Directions:
Your task is to write out the entire listing exactly, omitting its pictures.

------ Provided data ------

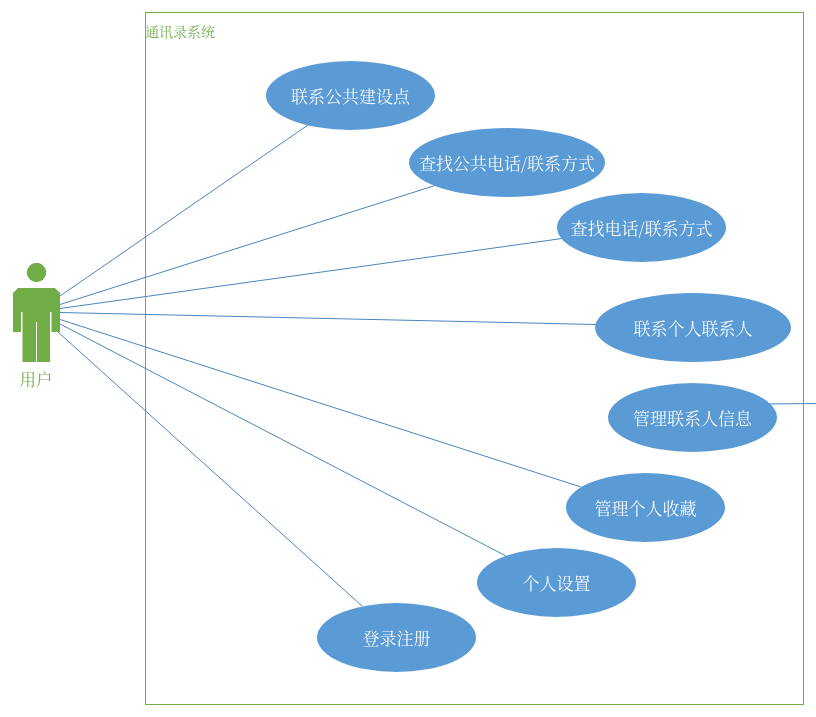
<!DOCTYPE html>
<html lang="zh-CN">
<head>
<meta charset="utf-8">
<title>通讯录系统用例图</title>
<style>
:root {
  --green: #70ad47;
  --blue: #5b9bd5;
  --line: #4a86bd;
  --paper: #ffffff;
}
* { box-sizing: border-box; }
html, body { margin: 0; overflow: hidden; }
.diagram {
  position: relative;
  width: 816px;
  height: 717px;
  overflow: hidden;
  background: var(--paper);
  font-family: "Noto Serif CJK SC", "Noto Serif", serif;
  font-weight: 300;
}
.system {
  position: absolute;
  left: 145px;
  top: 12px;
  width: 659px;
  height: 693px;
  border: 1px solid var(--green);
}
.system-title {
  position: absolute;
  left: -1px;
  top: 8px;
  margin: 0;
  font-size: 14px;
  font-weight: 300;
  line-height: 20px;
  white-space: nowrap;
  color: var(--green);
}
.links {
  position: absolute;
  left: 0;
  top: 0;
  fill: none;
  stroke: var(--line);
  stroke-width: 1;
}
.actor {
  position: absolute;
  left: 13px;
  top: 263px;
  width: 47px;
  color: var(--green);
}
.actor svg { display: block; fill: var(--green); }
.actor-name {
  position: absolute;
  left: 0;
  top: 104px;
  width: 46px;
  font-size: 16.5px;
  line-height: 24px;
  text-align: center;
  white-space: nowrap;
}
.use-case {
  position: absolute;
  left: var(--x);
  top: var(--y);
  width: var(--w);
  height: 69px;
  display: flex;
  align-items: center;
  justify-content: center;
  border-radius: 50%;
  background: var(--blue);
  color: var(--paper);
  font-size: 17px;
  line-height: 24px;
  white-space: nowrap;
}
</style>
</head>
<body>
<main class="diagram">
  <section class="system">
    <h1 class="system-title">通讯录系统</h1>
  </section>

  <svg class="links" width="816" height="717" viewBox="0 0 816 717" aria-hidden="true">
    <line x1="60" y1="296" x2="308" y2="125"/>
    <line x1="60" y1="304.5" x2="435" y2="185.5"/>
    <line x1="60" y1="308.5" x2="562" y2="238.5"/>
    <line x1="60" y1="312.5" x2="596" y2="324.5"/>
    <line x1="60" y1="319.5" x2="581" y2="487"/>
    <line x1="60" y1="324" x2="506" y2="556"/>
    <line x1="58" y1="332" x2="362" y2="606"/>
    <line x1="768" y1="404" x2="816" y2="403.5"/>
  </svg>

  <div class="actor">
    <svg width="47" height="99" viewBox="0 0 47 99" aria-hidden="true">
      <circle cx="23.5" cy="9.5" r="9.7"/>
      <path d="M5 25H42L47 30V69H38.5V49H37V99H24V59H23V99H9.5V49H8V69H0V30Z"/>
    </svg>
    <span class="actor-name">用户</span>
  </div>

  <div class="use-case" style="--x:266px; --y:61px; --w:169px">联系公共建设点</div>
  <div class="use-case" style="--x:409px; --y:128px; --w:196px">查找公共电话/联系方式</div>
  <div class="use-case" style="--x:557px; --y:193px; --w:169px">查找电话/联系方式</div>
  <div class="use-case" style="--x:595px; --y:293px; --w:196px">联系个人联系人</div>
  <div class="use-case" style="--x:608px; --y:383px; --w:169px">管理联系人信息</div>
  <div class="use-case" style="--x:566px; --y:473px; --w:159px">管理个人收藏</div>
  <div class="use-case" style="--x:477px; --y:548px; --w:159px">个人设置</div>
  <div class="use-case" style="--x:317px; --y:603px; --w:159px">登录注册</div>
</main>
</body>
</html>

------

Result of the task:
<!DOCTYPE html>
<html lang="zh-CN">
<head>
<meta charset="utf-8">
<title>通讯录系统用例图</title>
<style>
:root {
  --green: #70ad47;
  --blue: #5b9bd5;
  --line: #4a86bd;
  --paper: #ffffff;
}
* { box-sizing: border-box; }
html, body { margin: 0; overflow: hidden; }
.diagram {
  position: relative;
  width: 816px;
  height: 717px;
  overflow: hidden;
  background: var(--paper);
  font-family: "Noto Serif CJK SC", "Noto Serif", serif;
  font-weight: 300;
}
.system {
  position: absolute;
  left: 145px;
  top: 12px;
  width: 659px;
  height: 693px;
  border: 1px solid var(--green);
}
.system-title {
  position: absolute;
  left: -1px;
  top: 8px;
  margin: 0;
  font-size: 14px;
  font-weight: 300;
  line-height: 20px;
  white-space: nowrap;
  color: var(--green);
}
.links {
  position: absolute;
  left: 0;
  top: 0;
  fill: none;
  stroke: var(--line);
  stroke-width: 1;
}
.actor {
  position: absolute;
  left: 13px;
  top: 263px;
  width: 47px;
  color: var(--green);
}
.actor svg { display: block; fill: var(--green); }
.actor-name {
  position: absolute;
  left: 0;
  top: 104px;
  width: 46px;
  font-size: 16.5px;
  line-height: 24px;
  text-align: center;
  white-space: nowrap;
}
.use-case {
  position: absolute;
  left: var(--x);
  top: var(--y);
  width: var(--w);
  height: 69px;
  display: flex;
  align-items: center;
  justify-content: center;
  border-radius: 50%;
  background: var(--blue);
  color: var(--paper);
  font-size: 17px;
  line-height: 24px;
  white-space: nowrap;
}
</style>
</head>
<body>
<main class="diagram">
  <section class="system">
    <h1 class="system-title">通讯录系统</h1>
  </section>

  <svg class="links" width="816" height="717" viewBox="0 0 816 717" aria-hidden="true">
    <line x1="60" y1="296" x2="308" y2="125"/>
    <line x1="60" y1="304.5" x2="435" y2="185.5"/>
    <line x1="60" y1="308.5" x2="562" y2="238.5"/>
    <line x1="60" y1="312.5" x2="596" y2="324.5"/>
    <line x1="60" y1="319.5" x2="581" y2="487"/>
    <line x1="60" y1="324" x2="506" y2="556"/>
    <line x1="58" y1="332" x2="362" y2="606"/>
    <line x1="768" y1="404" x2="816" y2="403.5"/>
  </svg>

  <div class="actor">
    <svg width="47" height="99" viewBox="0 0 47 99" aria-hidden="true">
      <circle cx="23.5" cy="9.5" r="9.7"/>
      <path d="M5 25H42L47 30V69H38.5V49H37V99H24V59H23V99H9.5V49H8V69H0V30Z"/>
    </svg>
    <span class="actor-name">用户</span>
  </div>

  <div class="use-case" style="--x:266px; --y:61px; --w:169px">联系公共建设点</div>
  <div class="use-case" style="--x:409px; --y:128px; --w:196px">查找公共电话/联系方式</div>
  <div class="use-case" style="--x:557px; --y:193px; --w:169px">查找电话/联系方式</div>
  <div class="use-case" style="--x:595px; --y:293px; --w:196px">联系个人联系人</div>
  <div class="use-case" style="--x:608px; --y:383px; --w:169px">管理联系人信息</div>
  <div class="use-case" style="--x:566px; --y:473px; --w:159px">管理个人收藏</div>
  <div class="use-case" style="--x:477px; --y:548px; --w:159px">个人设置</div>
  <div class="use-case" style="--x:317px; --y:603px; --w:159px">登录注册</div>
</main>
</body>
</html>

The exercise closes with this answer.